Sedentary men with fewer than 2 h/week physical activity (n = 20)The participants were assessed when consuming a standardized, nutritionally balanced diet (control) and after 7 days of consuming a diet comprising 74% kcal from fat.HFDIncreased simple reaction times and decreased power of attention.Small sample size.[58]
Elderly (n = 6183)Serial cognitive testing was conducted over 4 years, began 5 years post-dietary assessment using 131-item semiquantitative FFQ.High SFA↓ Global cognitive and verbal memory trajectories.
  • Repeated diet assessments were not available.
  • Reverse causation is possible.
  • The participants were primarily Caucasian women.
Elderly (median age, 79.5 years) (n = 937)Participants were followed over a median of 3.7 years of follow-up. At baseline and every 15 months, participants were evaluated using the Clinical Dementia Rating Scale, a neurological evaluation, and neuropsychological testing for a diagnosis of dementia, normal cognition, or mild cognitive impairment. The participants were given a 128-item FFQ at baseline.HFD↓ The risk of mild cognitive impairment or dementia.
  • Recall bias in reporting of dietary nutrients.
  • The participants were primarily northern European ancestry.
  • Non-participation bias.
  • FFQ may not have enough precision to measure nutrient intake.

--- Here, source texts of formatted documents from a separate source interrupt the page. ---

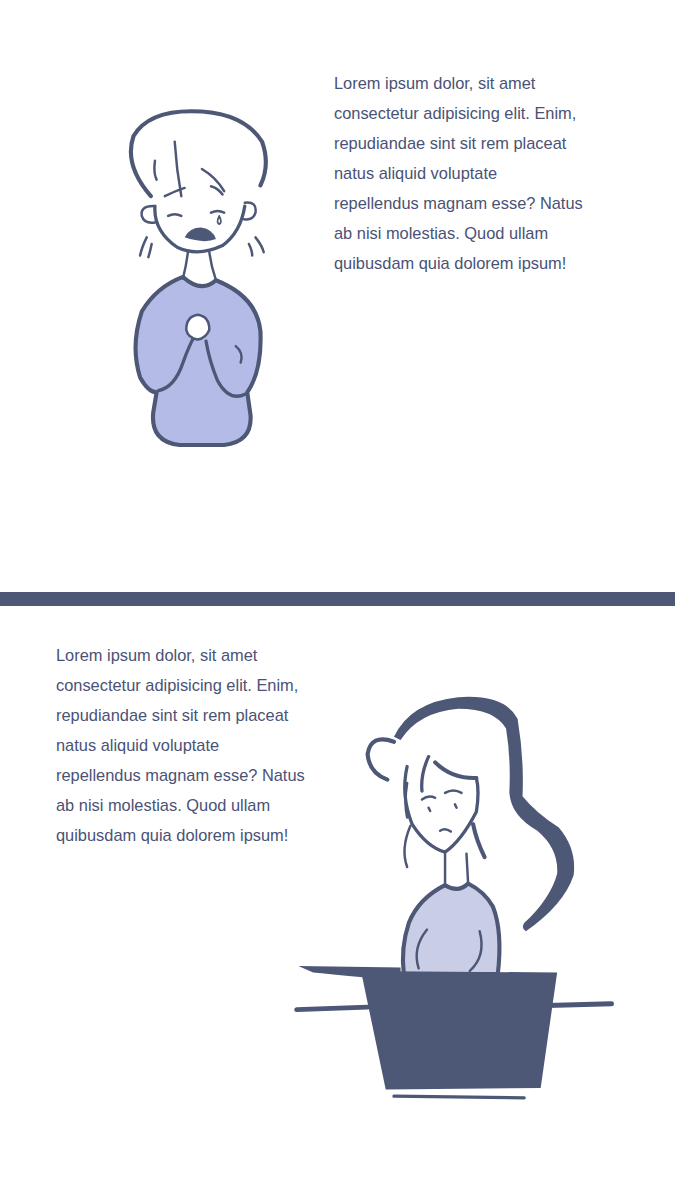
<!DOCTYPE html>
<html lang="la">
<head>
<meta charset="utf-8">
<title>Two Moments</title>
<link rel="stylesheet" href="https://fonts.googleapis.com/css2?family=Arimo:wght@400&display=swap">
<style>
  :root {
    --ink: #4d5776;
    --text: #4a5275;
    --paper: #ffffff;
    --sweater-boy: #b3bbe6;
    --sweater-girl: #c9cee6;
  }
  html, body {
    margin: 0;
    padding: 0;
    overflow: hidden;
    background: var(--paper);
  }
  .canvas {
    position: relative;
    width: 675px;
    height: 1200px;
    overflow: hidden;
    background: var(--paper);
    font-family: "Arimo", Arial, sans-serif;
  }
  .artwork {
    position: absolute;
    inset: 0;
    width: 675px;
    height: 1200px;
  }
  .story-text {
    position: absolute;
    margin: 0;
    width: 310px;
    font-size: 16.4px;
    line-height: 30px;
    color: var(--text);
  }
  .story-text--top { left: 334px; top: 68px; }
  .story-text--bottom { left: 56px; top: 640px; }
  .divider {
    position: absolute;
    left: 0;
    top: 592px;
    width: 675px;
    height: 14px;
    background: var(--ink);
  }
  .line { fill: none; stroke: var(--ink); stroke-linecap: round; stroke-linejoin: round; }
  .solid { fill: var(--ink); }
</style>
</head>
<body>
<main class="canvas">
  <svg class="artwork" viewBox="0 0 819 1456" aria-hidden="true">
    <g class="boy">
      <path class="line" stroke-width="5" d="M183 238 Q150 200 162 165 Q180 135 232 135 Q295 135 318 172 Q328 200 316 225"/>
      <path class="line" stroke-width="4" d="M188 250 Q186 280 215 300 Q240 312 270 298 Q292 282 297 250"/>
      <path class="line" stroke-width="3" d="M186 250 Q170 250 172 262 Q175 272 188 270"/>
      <path class="line" stroke-width="3" d="M297 246 Q312 244 310 258 Q307 268 296 266"/>
      <path class="line" stroke-width="3" d="M212 172 Q214 205 220 238"/>
      <path class="line" stroke-width="3" d="M188 195 Q186 210 190 218"/>
      <path class="line" stroke-width="3" d="M245 205 Q262 215 272 232"/>
      <path class="line" stroke-width="3" d="M200 238 Q212 232 224 228"/>
      <path class="line" stroke-width="3" d="M256 226 Q264 228 270 236"/>
      <path class="line" stroke-width="3" d="M204 262 Q212 258 220 262"/>
      <path class="line" stroke-width="3" d="M256 258 Q264 254 272 258"/>
      <path class="line" stroke-width="2" d="M266 262 Q262 270 266 272 Q270 270 266 262"/>
      <path class="solid" d="M224 288 Q230 276 244 276 Q258 278 262 290 Q248 296 224 288 Z"/>
      <path class="line" stroke-width="3" d="M178 288 Q172 300 170 310 M184 296 Q182 306 180 312"/>
      <path class="line" stroke-width="3" d="M310 288 Q318 298 320 306 M302 296 Q306 304 306 310"/>
      <path fill="var(--sweater-boy)" stroke="var(--ink)" stroke-width="5" stroke-linejoin="round"
        d="M222 336 Q190 348 172 378 Q158 420 170 458 Q180 476 190 476 L186 500 Q182 536 218 540 L272 540 Q306 536 304 504 L300 476 Q318 450 316 402 Q312 360 262 340 Q244 356 222 336 Z"/>
      <path class="line" stroke-width="3" d="M228 306 Q226 322 222 338 M254 306 Q256 322 262 340"/>
      <path class="line" stroke-width="4" d="M192 474 Q212 470 222 440 Q230 418 236 408"/>
      <path class="line" stroke-width="4" d="M298 478 Q278 488 264 462 Q254 438 250 414"/>
      <path class="line" stroke-width="3" d="M286 420 Q296 428 292 440"/>
      <path fill="var(--paper)" stroke="var(--ink)" stroke-width="3" d="M226 400 Q226 384 240 382 Q254 384 254 400 Q250 410 240 412 Q228 410 226 400 Z"/>
    </g>
    <g class="girl">
      <path class="solid" d="M478 894 Q498 852 556 846 Q612 842 628 872 Q636 920 634 966 Q650 986 678 1004 Q700 1030 696 1062 Q684 1098 638 1130 Q632 1126 636 1120 Q668 1090 676 1060 Q678 1030 652 1008 Q620 990 618 962 Q620 920 614 884 Q600 860 556 860 Q508 864 486 898 Z"/>
      <path class="line" stroke-width="5" d="M478 900 Q450 890 446 915 Q448 938 470 946"/>
      <path fill="var(--paper)" class="line" stroke-width="4" d="M494 930 Q486 965 500 1000 Q518 1028 540 1034 Q560 1020 578 985 Q582 960 578 944"/>
      <path class="line" stroke-width="4" d="M520 918 Q510 940 512 960"/>
      <path class="line" stroke-width="5" d="M528 925 Q548 945 578 944"/>
      <path class="line" stroke-width="3" d="M494 950 Q490 975 494 992 M498 1002 Q486 1030 494 1052"/>
      <path class="line" stroke-width="5" d="M574 1000 Q578 1020 588 1040"/>
      <path class="line" stroke-width="3" d="M512 970 Q520 964 528 968 M540 962 Q550 956 560 962"/>
      <path class="line" stroke-width="3" d="M520 980 L522 984 M552 976 L554 980"/>
      <path class="line" stroke-width="3" d="M534 1008 Q540 1004 547 1009"/>
      <path fill="var(--sweater-girl)" stroke="var(--ink)" stroke-width="5" stroke-linejoin="round"
        d="M540 1074 Q508 1090 496 1120 Q486 1150 490 1182 L604 1182 Q610 1130 598 1100 Q588 1082 568 1072 Q556 1084 540 1074 Z"/>
      <path class="line" stroke-width="3" d="M540 1036 L540 1074 M566 1036 L568 1072"/>
      <path class="line" stroke-width="3" d="M518 1128 Q500 1150 508 1175 M582 1130 Q590 1160 570 1178"/>
      <path class="solid" d="M362 1172 L486 1174 L486 1190 Q420 1184 380 1180 Z"/>
      <path class="solid" d="M438 1178 L676 1180 L656 1320 L468 1322 Z"/>
      <path class="line" stroke-width="6" d="M360 1225 L446 1222 M664 1220 L742 1218"/>
      <path class="line" stroke-width="4" d="M478 1330 L636 1332"/>
    </g>
  </svg>

  <p class="story-text story-text--top">Lorem ipsum dolor, sit amet<br>consectetur adipisicing elit. Enim,<br>repudiandae sint sit rem placeat<br>natus aliquid voluptate<br>repellendus magnam esse? Natus<br>ab nisi molestias. Quod ullam<br>quibusdam quia dolorem ipsum!</p>

  <div class="divider"></div>

  <p class="story-text story-text--bottom">Lorem ipsum dolor, sit amet<br>consectetur adipisicing elit. Enim,<br>repudiandae sint sit rem placeat<br>natus aliquid voluptate<br>repellendus magnam esse? Natus<br>ab nisi molestias. Quod ullam<br>quibusdam quia dolorem ipsum!</p>
</main>
</body>
</html>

Share and Cite

MDPI and ACS Style

Tan, B.L.; Norhaizan, M.E. Effect of High-Fat Diets on Oxidative Stress, Cellular Inflammatory Response and Cognitive Function. Nutrients 2019, 11, 2579.

AMA Style

Tan BL, Norhaizan ME. Effect of High-Fat Diets on Oxidative Stress, Cellular Inflammatory Response and Cognitive Function. Nutrients. 2019; 11(11):2579.

Chicago/Turabian Style

Tan, Bee Ling, and Mohd Esa Norhaizan. 2019. "Effect of High-Fat Diets on Oxidative Stress, Cellular Inflammatory Response and Cognitive Function" Nutrients 11, no. 11: 2579.

Note that from the first issue of 2016, this journal uses article numbers instead of page numbers. See further details here.

Article Metrics

Back to TopTop